Sunshine CTF 2020 - Florida Forecaster
This challenge was an interesting use case of bypassing a canary. I don’t recall seeing this specific trick in any other CTFs. In short, you ended up getting control over an exception handler by writing past the stack canary, which would normally stop it. You then simply wait for the exception to happen to get the flag.
Giving this a quick run, we see it’s a menu based pwn challenge.
If you’re like me and left the program open at the prompt for over 30 seconds, you get the following:
The Print Flag Function
Since this binary has all protections turned on, we might need to break ASLR. When I started looking through the program I had forgotten to do a strings run first (whoops). Instead, I opened the binary in ghidra and discovered a function that didn’t seem to have any references to it, but looked like part of the solution:
If I had run strings first, seeing “flag.txt” would have been a giveaway for something i needed to look at. In any case, since this function exists, it’s clear we should likely be using it as part of our solution. We still have the fact that this is a PIE binary and thus we need to figure out how to either leak it’s address or perform a partial overwrite.
Looking at the forecast function I discovered a code path I had not taken:
Code like this should generally raise alarm bells since it’s overly complicated. Obviously they’re doing something here they shouldn’t be doing and the output of the forecast will change based on very constrained inputs. Since most of the inputs place us in the first path starting with “A Florida man”, I’m interested in the second.
The second path prints out a pointer to a function in memory! This is what we need to be able to break ASLR. If we can get that pointer, all we need to do is subtract it’s relative offset from the start of the binary to get where the binary’s base load address is. From the looks of it, the main check is that the two numbers (one positive, one negative) need to be xored together to return 0xc0c0c0c0. You can find many of these, but here’s one example:
Now that we have ASLR destroyed, we’re only missing the ability to someone gain control of execution…
We’ve looked at forecast already and found the leak. Maybe the execution is in the test function? Let’s try a simple stack overflow:
That stack smashing warning shows that we are indeed overwriting the stack pointer (or at least the canary). Looking at the code, the following is responsible for this overwrite:

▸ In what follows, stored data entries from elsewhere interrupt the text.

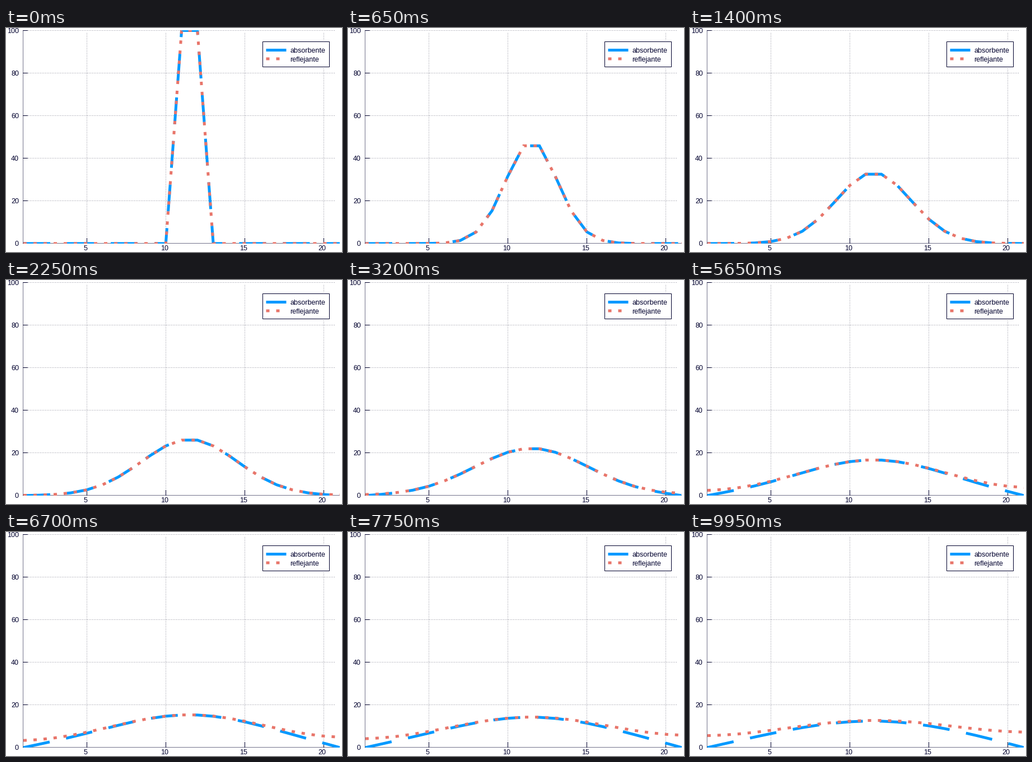
Animation of 600 by 400 pixels, one loop 10000 ms. Source, as a matplotlib script:

```python
import math

import numpy as np
import matplotlib.pyplot as plt
from matplotlib.animation import FuncAnimation
from matplotlib.patches import Rectangle

plt.rcParams["font.family"] = "Liberation Sans"
plt.rcParams["path.simplify"] = False

W, H, DPI = 600, 400, 100
FRAMES, INTERVAL = 200, 50
CELLS, RATE = 21, 0.1

LEFT, RIGHT, TOP, BOTTOM = 31, 596.2, 4.4, 384.9
NAVY, GRID = "#00002d", "#858594"
BLUE, CORAL = "#0099ff", "#e8756a"
THICK = 5
DASHES, DOTS, FINE_DOTS = (9.6, 6), (1.2, 2.4), (1, 2)


def pt(px):
    return px * 72 / DPI


def px_x(cell):
    return LEFT + (cell - 1) * (RIGHT - LEFT) / (CELLS - 1)


def px_y(value):
    return BOTTOM - value * (BOTTOM - TOP) / 100


def mid(px):
    """Centre of the pixel holding this coordinate."""
    return math.floor(px) + 0.5


def diffuse(reflecting):
    """Explicit heat equation; one row per time step."""
    u = np.zeros(CELLS)
    u[10:12] = 100
    rows = [u]
    for _ in range(FRAMES - 1):
        ends = (u[0], u[-1]) if reflecting else (0, 0)
        padded = np.concatenate(([ends[0]], u, [ends[1]]))
        u = u + RATE * (padded[2:] - 2 * u + padded[:-2])
        if not reflecting:
            u[0] = u[-1] = 0
        rows.append(u)
    return np.array(rows)


fig = plt.figure(figsize=(W / DPI, H / DPI), dpi=DPI, facecolor="white")
ax = fig.add_axes([0, 0, 1, 1])
ax.set_xlim(0, W)
ax.set_ylim(H, 0)
ax.axis("off")


def line(xs, ys, color=NAVY, width=1, dashes=None, **kw):
    return ax.plot(xs, ys, color=color, lw=pt(width),
                   ls=(0, dashes) if dashes else "-",
                   solid_capstyle="butt", dash_capstyle="butt",
                   dash_joinstyle="miter", snap=False, **kw)[0]


def label(x, baseline, text, ha="left", **kw):
    ax.text(x, baseline, text, color=NAVY, fontsize=pt(12.5), ha=ha,
            va="baseline", **kw)


# Grid, ticks and axes
for value in range(0, 101, 20):
    y = mid(px_y(value))
    if value:
        line([LEFT, 588], [y, y], GRID, dashes=FINE_DOTS, zorder=1)
    line([30, 39], [y, y], zorder=2)
    label(23, y + 4.5, str(value), "right")
for cell in range(5, 21, 5):
    x = mid(px_x(cell))
    line([x, x], [385, 9], GRID, dashes=FINE_DOTS, zorder=1)
    line([x, x], [385, 375], zorder=2)
    label(x - 2.7, 397.3, str(cell), "center")
line([30.5, 30.5], [4, 385], alpha=0.55, zorder=2)
line([30, 596], [384.5, 384.5], alpha=0.55, zorder=2)

# Curves, cut off at the plot area
area = Rectangle((30, 4), 566, 381, transform=ax.transData)
cells = px_x(np.arange(1, CELLS + 1))


def curve(color, dashes, reflecting, zorder):
    rows = px_y(diffuse(reflecting))
    art = line(cells, rows[0], color, THICK, dashes, zorder=zorder)
    art.set_clip_path(area)
    return art, rows


curves = [curve(BLUE, DASHES, False, 3), curve(CORAL, DOTS, True, 4)]

# Legend
ax.add_patch(Rectangle((458.5, 24.5), 119, 45, facecolor="white",
                       edgecolor=NAVY, lw=pt(1), snap=False, zorder=5))
line([464.5, 500.5], [39.5, 39.5], BLUE, THICK, zorder=6)
line([464.5, 500.5], [55, 55], CORAL, THICK, DOTS, zorder=6)
label(507, 44, "absorbente", zorder=6)
label(507, 60, "reflejante", zorder=6)


def update(i):
    for art, rows in curves:
        art.set_ydata(rows[i])
    return [art for art, _ in curves]


anim = FuncAnimation(fig, update, frames=FRAMES, interval=INTERVAL,
                     repeat=True, repeat_delay=0)
plt.show()
```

The data is being read in with a “%s” format string into a buffer on the stack. This is actually something that can be easily caught dynamically or and even statically in this case. This has the same effect as the notorious gets function that you know not to use.
But wait, can’t we use this to incrementally write one more byte at a time, then have the “Received test data” echo it back to us, thus leaking the stack canary? Unfortunately no. This format string will null terminate whatever we give it, and so we won’t be able to read the canary out.
Well we’re part way there… We have an overwrite. But we have no way to leak the canary.. At this point I stalled out for a bit trying to figure out how to leak the canary.
That Darn Alarm
Remember there was an alarm? It was easy to pass up because many pwn challenges in CTFs have alarms. And usually that’s simply to help the organizers not get DoS’d due to hanging connections. However, when looking at the handler I noticed something strange:
It’s not uncommon to post something about the alarm in the handler. However, it is uncommon to register a new handler dynamically and re-register your alarm. So where is that new handler pointer sitting? Let’s look at the cross references to it:
Looks like that address is being written to in main. After renaming this address, I can see what I glanced over in the main function:
The new alarm handler pointer is getting the address of main’s stack! That means, since I have a stack overflow in the test function, I could continue to write until I eventually overwrite the pointer storing the exception handler.
But wait, wouldn’t the canary catch me? In this case the answer is actually no. The canary is only checked at the function epilogue. Since there’s a validation prompt after my input and prior to returning from the function, the canary is actually never checked.
One subtle gotcha in the overwrite of the pointer is that, normally you would overwrite with all 8 bytes (a pointer in 64-bit is 8 bytes). However, in this case we’re reading the input with the “%s” format string. This format string adds an extra null at the end of the input to ensure it’s a properly null terminated string. The good thing here is that in normal user-space 64-bit addresses, the top two bytes will actually be nulls. This has to do with normal memory layouts and saving the upper space for the kernel. The details are not important, but the upshot is that you only have to write the first 6 bytes of the address, and let the format string add your null at the end. If you don’t do this you will overwrite the timeout field, which in this case is sitting right next to the pointer in memory.
The Final Exploit
The final exploit looks like this:
- Leak the address of the binary with the forecast function
- Overwrite the signal handler with a stack overflow in the test function
- Do NOT enter anything at the validation prompt.
- Wait upwards of 30 seconds for the alarm handler to trigger, then 5 more seconds for the second alarm to cause the print flag function to trigger.
- Enjoy your flag.
Let me know what you think of this article on twitter @bannsec!